[The task]:
Wherever the string "cells" turns up in the data, copy the whole line.

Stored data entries
———
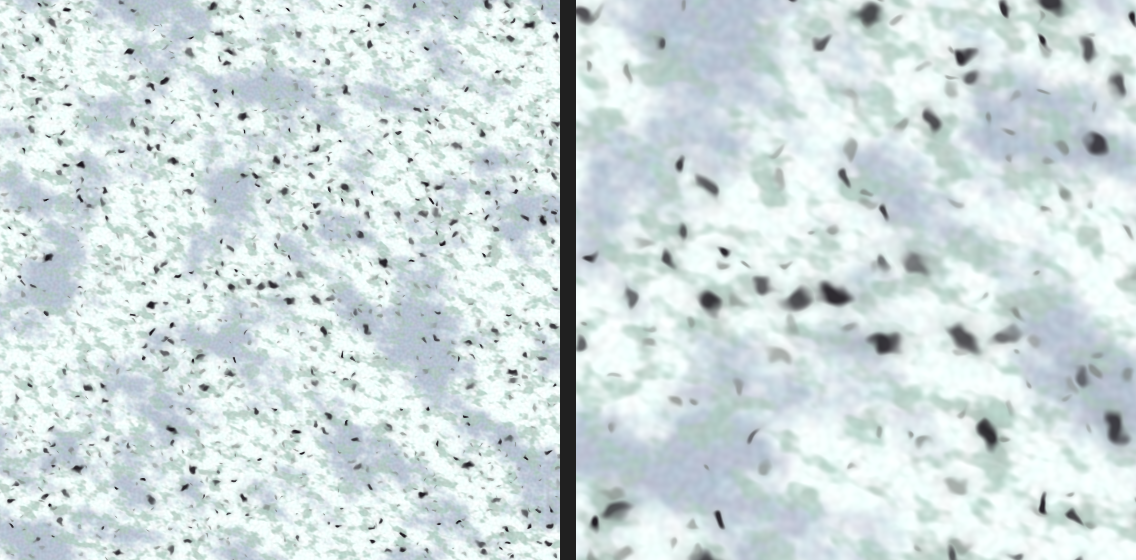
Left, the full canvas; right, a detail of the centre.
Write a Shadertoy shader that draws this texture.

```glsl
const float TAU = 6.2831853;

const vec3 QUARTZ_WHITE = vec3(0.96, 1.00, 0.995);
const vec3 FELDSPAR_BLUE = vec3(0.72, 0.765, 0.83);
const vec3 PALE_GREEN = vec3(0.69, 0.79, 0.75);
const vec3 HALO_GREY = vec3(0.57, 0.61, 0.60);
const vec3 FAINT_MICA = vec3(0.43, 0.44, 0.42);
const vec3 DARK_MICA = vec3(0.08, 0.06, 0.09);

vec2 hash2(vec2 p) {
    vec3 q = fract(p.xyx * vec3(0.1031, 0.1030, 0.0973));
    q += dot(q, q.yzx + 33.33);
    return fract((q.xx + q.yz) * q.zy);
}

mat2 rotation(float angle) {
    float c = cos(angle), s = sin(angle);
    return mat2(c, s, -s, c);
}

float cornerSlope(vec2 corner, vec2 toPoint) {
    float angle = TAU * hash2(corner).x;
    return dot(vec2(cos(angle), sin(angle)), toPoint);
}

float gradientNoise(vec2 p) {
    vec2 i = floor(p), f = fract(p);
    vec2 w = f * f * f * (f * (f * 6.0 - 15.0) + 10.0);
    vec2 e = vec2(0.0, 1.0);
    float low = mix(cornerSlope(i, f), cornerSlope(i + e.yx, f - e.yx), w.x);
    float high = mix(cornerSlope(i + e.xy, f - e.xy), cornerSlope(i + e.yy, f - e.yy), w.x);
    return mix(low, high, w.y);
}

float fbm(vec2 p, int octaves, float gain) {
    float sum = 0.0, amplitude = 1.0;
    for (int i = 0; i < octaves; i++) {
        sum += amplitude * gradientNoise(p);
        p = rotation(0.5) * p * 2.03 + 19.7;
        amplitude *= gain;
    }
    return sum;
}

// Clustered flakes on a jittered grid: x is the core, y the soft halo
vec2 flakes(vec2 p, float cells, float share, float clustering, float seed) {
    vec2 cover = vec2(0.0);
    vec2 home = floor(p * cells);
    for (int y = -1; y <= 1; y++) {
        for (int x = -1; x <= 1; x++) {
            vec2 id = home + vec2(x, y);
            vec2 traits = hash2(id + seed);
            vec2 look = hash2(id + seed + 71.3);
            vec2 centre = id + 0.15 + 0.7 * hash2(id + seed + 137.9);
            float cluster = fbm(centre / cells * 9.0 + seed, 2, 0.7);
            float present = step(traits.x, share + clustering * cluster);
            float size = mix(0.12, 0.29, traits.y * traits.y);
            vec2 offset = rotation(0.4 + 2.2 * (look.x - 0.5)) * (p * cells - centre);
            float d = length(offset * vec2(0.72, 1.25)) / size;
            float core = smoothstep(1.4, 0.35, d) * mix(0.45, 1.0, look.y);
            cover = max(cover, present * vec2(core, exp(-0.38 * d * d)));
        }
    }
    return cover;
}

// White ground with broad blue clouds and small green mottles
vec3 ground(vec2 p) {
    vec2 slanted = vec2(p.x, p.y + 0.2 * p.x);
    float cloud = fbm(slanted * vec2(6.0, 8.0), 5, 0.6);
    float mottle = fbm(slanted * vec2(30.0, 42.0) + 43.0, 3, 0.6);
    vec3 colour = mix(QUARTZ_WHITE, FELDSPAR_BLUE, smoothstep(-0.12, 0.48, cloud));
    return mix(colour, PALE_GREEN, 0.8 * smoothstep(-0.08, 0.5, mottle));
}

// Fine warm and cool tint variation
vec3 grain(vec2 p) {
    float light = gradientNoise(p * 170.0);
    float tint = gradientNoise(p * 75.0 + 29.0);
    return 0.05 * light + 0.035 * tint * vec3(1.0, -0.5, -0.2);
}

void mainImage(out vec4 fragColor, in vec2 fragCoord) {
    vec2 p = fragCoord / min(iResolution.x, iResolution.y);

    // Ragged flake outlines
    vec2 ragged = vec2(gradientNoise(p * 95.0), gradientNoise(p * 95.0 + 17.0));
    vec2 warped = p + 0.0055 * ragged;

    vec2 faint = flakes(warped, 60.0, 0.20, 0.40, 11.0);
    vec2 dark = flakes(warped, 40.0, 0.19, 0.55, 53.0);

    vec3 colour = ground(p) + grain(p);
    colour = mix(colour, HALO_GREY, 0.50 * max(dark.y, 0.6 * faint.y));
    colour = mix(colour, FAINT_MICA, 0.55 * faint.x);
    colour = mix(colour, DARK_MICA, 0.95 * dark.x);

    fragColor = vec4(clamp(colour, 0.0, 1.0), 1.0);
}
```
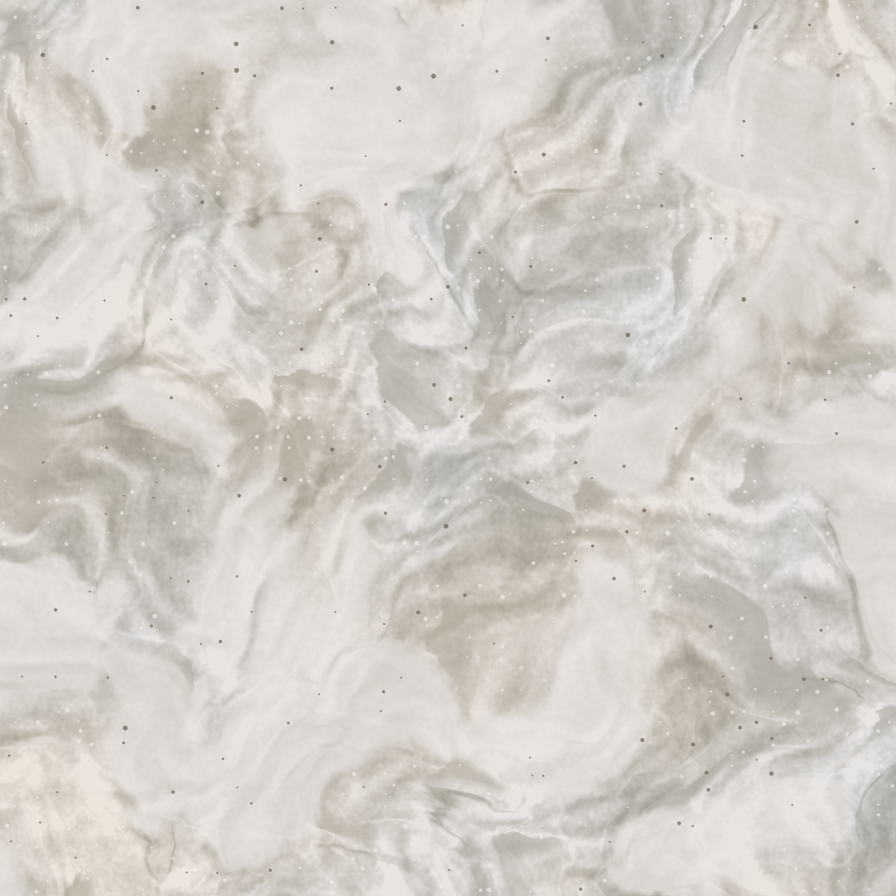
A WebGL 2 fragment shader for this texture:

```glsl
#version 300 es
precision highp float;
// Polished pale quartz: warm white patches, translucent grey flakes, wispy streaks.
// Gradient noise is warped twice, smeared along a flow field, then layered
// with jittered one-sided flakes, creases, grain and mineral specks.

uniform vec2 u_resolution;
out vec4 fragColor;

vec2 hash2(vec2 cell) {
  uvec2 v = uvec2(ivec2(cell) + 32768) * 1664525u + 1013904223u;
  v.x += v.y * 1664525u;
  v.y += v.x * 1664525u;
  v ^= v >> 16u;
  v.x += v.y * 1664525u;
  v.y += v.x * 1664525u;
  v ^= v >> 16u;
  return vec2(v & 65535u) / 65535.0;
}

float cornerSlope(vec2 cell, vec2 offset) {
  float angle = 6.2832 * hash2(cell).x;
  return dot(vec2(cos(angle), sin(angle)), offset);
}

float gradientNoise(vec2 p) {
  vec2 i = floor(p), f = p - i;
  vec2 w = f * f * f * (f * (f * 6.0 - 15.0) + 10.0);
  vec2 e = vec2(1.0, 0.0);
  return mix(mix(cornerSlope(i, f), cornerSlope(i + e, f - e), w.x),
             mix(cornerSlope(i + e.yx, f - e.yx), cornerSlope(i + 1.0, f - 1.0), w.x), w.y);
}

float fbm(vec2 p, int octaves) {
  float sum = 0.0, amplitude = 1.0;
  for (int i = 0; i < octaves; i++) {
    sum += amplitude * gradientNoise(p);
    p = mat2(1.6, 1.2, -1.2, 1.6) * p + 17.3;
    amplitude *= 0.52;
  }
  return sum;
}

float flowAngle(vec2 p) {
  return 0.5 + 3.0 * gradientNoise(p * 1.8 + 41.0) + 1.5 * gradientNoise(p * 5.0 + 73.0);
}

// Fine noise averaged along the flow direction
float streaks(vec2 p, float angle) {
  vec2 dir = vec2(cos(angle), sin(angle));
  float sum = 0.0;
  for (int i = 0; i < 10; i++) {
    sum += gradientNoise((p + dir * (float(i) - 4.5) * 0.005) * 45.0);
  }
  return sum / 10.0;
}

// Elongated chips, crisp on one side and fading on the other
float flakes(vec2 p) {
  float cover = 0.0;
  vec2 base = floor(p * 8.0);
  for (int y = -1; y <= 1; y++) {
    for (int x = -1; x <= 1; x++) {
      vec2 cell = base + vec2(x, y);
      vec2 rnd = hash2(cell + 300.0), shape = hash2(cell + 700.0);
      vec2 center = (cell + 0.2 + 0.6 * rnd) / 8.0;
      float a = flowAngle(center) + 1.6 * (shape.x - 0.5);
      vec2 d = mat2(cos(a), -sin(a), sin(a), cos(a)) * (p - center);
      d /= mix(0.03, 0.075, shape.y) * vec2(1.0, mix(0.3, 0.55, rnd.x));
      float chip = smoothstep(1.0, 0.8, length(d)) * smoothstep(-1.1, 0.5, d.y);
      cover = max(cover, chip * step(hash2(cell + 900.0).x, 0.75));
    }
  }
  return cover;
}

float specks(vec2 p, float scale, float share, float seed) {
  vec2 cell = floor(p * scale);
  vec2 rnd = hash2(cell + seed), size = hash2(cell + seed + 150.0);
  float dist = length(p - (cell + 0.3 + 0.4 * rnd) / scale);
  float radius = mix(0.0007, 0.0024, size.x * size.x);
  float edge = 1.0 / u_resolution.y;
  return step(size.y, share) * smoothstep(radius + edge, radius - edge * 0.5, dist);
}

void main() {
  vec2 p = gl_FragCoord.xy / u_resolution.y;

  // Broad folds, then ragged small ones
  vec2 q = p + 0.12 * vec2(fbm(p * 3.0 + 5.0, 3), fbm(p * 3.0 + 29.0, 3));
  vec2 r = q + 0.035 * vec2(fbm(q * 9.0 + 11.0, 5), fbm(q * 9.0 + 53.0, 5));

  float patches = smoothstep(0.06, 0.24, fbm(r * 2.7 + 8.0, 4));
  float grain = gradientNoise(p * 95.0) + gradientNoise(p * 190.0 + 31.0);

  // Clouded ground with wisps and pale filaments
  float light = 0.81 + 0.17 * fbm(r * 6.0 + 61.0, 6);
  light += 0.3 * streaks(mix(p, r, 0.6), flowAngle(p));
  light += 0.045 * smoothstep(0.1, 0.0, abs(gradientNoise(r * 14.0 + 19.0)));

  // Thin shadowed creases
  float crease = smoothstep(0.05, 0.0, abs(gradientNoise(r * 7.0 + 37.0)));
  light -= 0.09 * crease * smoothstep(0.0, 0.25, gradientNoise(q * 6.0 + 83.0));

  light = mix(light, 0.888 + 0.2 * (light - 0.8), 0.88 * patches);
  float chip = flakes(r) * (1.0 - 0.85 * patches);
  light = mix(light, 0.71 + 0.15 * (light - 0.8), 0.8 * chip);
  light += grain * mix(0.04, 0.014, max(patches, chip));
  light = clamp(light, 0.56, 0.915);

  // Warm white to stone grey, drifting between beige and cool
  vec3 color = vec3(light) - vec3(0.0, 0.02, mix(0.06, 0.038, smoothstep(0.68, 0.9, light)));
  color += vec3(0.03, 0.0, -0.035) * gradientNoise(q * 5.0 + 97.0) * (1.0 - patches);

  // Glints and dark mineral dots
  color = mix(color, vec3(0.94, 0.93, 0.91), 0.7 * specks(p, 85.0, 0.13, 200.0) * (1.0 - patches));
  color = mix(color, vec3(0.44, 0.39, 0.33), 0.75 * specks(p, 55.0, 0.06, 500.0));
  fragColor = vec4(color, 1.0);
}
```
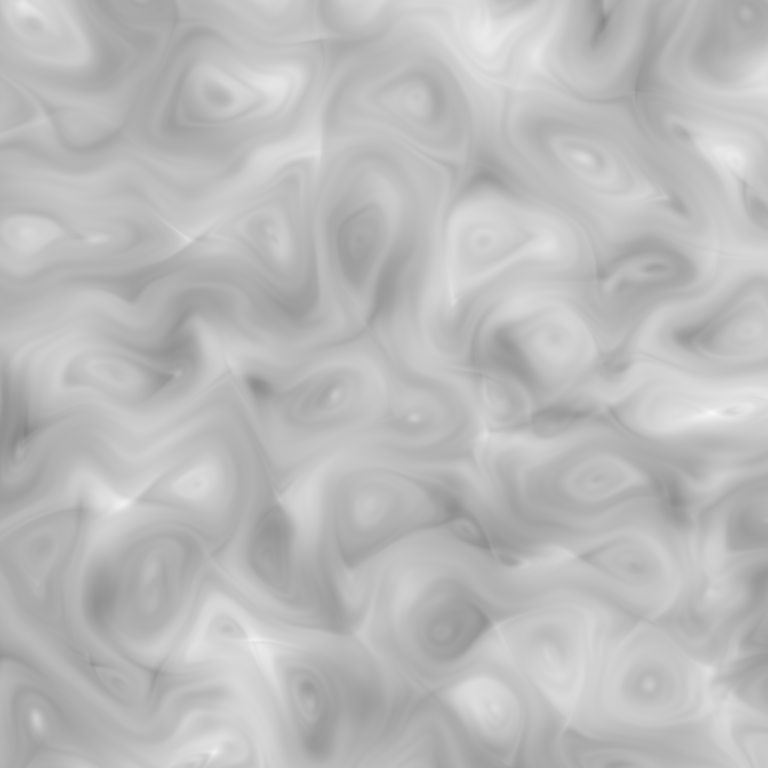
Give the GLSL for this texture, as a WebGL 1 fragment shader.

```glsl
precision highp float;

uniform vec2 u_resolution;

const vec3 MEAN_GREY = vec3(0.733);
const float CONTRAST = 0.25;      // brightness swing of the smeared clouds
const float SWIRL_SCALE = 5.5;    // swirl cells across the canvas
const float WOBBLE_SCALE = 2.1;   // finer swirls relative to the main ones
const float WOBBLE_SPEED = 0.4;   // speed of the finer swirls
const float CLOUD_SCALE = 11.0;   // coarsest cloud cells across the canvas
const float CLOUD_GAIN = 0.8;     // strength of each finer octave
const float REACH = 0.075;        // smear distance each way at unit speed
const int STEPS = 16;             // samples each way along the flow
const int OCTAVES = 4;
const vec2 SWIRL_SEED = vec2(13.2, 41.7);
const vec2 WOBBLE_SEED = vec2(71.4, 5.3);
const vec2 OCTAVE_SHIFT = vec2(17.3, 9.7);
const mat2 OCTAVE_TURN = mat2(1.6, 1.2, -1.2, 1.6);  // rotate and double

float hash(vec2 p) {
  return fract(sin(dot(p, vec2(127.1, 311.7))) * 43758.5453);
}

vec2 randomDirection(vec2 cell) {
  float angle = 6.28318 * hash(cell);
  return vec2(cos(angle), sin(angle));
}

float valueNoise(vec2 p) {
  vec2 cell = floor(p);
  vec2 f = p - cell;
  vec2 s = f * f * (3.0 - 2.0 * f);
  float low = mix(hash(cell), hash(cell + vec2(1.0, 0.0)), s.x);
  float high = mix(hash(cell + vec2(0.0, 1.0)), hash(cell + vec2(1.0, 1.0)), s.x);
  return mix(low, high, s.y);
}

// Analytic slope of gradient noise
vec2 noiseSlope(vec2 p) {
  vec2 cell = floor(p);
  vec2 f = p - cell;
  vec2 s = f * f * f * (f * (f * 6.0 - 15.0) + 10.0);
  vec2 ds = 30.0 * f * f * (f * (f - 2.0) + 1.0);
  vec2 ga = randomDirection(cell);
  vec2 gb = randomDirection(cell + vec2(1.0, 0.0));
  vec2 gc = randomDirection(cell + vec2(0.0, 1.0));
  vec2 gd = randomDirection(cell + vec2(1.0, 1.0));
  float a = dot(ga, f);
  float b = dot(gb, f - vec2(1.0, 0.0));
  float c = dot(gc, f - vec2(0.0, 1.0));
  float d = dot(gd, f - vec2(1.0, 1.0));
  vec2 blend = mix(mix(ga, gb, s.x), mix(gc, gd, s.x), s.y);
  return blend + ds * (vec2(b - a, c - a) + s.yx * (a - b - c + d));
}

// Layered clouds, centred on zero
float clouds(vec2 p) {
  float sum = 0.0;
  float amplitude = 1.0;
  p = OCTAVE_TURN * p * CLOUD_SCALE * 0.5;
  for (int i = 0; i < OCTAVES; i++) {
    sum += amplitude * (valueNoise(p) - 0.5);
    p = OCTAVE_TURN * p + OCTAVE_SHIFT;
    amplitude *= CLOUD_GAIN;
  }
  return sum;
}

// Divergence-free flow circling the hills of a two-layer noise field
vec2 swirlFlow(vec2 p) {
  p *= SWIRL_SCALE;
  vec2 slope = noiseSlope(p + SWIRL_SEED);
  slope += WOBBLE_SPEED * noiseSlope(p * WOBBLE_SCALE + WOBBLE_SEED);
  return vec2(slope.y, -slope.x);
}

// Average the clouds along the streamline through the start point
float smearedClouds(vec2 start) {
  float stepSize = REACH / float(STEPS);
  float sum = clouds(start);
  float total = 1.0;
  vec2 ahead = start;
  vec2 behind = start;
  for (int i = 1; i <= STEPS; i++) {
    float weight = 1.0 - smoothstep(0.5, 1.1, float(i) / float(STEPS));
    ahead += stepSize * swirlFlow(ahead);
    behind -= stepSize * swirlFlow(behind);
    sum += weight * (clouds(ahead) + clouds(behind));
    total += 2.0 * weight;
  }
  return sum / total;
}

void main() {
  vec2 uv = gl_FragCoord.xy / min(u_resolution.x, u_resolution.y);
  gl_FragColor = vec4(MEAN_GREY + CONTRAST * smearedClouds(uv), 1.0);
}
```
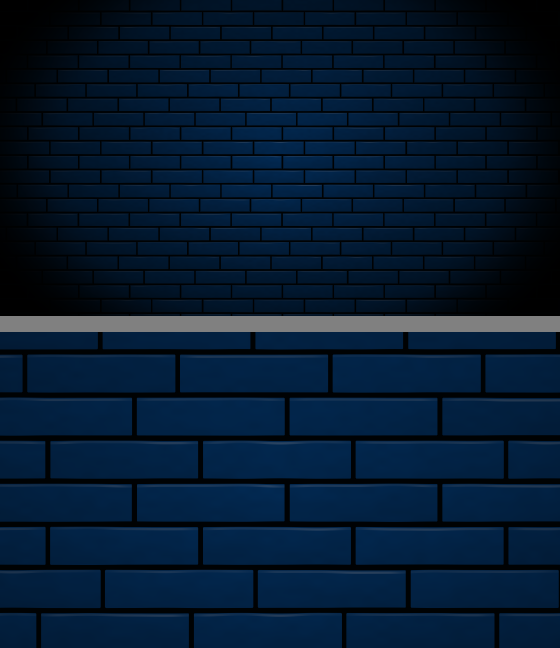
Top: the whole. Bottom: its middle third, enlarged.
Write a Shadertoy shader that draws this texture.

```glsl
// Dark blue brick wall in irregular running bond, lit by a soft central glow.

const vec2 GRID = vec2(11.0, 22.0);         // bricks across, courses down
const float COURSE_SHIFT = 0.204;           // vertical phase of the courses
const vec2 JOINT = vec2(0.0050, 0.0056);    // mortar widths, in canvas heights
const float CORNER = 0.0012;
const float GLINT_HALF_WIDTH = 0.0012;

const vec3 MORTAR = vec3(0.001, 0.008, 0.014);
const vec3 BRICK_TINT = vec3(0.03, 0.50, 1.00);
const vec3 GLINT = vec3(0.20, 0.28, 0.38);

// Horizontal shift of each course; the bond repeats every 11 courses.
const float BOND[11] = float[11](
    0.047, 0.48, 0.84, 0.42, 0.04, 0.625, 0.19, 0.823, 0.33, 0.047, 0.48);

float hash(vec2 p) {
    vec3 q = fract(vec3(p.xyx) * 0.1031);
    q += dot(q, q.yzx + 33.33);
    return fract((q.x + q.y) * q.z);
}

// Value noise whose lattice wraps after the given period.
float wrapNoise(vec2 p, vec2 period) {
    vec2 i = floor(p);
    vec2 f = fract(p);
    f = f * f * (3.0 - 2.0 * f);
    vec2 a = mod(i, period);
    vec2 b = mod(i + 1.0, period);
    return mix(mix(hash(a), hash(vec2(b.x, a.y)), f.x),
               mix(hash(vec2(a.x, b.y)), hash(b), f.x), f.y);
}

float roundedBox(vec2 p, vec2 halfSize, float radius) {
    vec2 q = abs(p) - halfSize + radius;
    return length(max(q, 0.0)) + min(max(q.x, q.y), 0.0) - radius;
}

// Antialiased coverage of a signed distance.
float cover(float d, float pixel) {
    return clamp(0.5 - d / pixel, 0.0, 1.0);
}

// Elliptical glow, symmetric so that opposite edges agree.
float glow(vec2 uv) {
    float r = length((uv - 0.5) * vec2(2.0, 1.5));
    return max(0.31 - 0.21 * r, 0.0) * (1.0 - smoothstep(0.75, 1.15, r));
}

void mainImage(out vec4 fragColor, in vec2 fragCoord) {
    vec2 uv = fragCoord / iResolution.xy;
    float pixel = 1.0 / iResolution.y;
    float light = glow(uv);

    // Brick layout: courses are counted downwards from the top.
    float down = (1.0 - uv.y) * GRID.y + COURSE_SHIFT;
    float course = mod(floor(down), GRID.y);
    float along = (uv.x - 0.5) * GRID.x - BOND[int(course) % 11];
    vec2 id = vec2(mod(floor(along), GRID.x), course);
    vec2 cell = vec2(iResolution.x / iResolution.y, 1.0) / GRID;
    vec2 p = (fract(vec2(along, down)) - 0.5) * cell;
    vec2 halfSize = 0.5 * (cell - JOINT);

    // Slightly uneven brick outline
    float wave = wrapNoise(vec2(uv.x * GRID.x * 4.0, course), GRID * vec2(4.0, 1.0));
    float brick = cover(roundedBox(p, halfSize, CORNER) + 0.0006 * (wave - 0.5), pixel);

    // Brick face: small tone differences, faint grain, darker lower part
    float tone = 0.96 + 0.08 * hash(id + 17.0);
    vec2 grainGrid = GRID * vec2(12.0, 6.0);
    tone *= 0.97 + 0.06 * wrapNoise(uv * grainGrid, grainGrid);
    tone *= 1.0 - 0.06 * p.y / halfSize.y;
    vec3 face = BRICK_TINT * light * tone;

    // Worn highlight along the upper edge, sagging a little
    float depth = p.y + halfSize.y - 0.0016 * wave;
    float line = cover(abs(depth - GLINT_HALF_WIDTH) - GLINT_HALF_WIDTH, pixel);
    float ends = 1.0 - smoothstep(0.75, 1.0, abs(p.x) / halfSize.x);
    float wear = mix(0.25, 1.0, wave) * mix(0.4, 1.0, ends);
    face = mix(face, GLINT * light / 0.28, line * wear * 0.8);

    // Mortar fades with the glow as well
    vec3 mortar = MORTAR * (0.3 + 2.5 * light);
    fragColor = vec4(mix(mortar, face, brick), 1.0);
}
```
———
[Answer box]:
vec2 flakes(vec2 p, float cells, float share, float clustering, float seed) {
    vec2 home = floor(p * cells);
            float cluster = fbm(centre / cells * 9.0 + seed, 2, 0.7);
            vec2 offset = rotation(0.4 + 2.2 * (look.x - 0.5)) * (p * cells - centre);
const float SWIRL_SCALE = 5.5;    // swirl cells across the canvas
const float CLOUD_SCALE = 11.0;   // coarsest cloud cells across the canvas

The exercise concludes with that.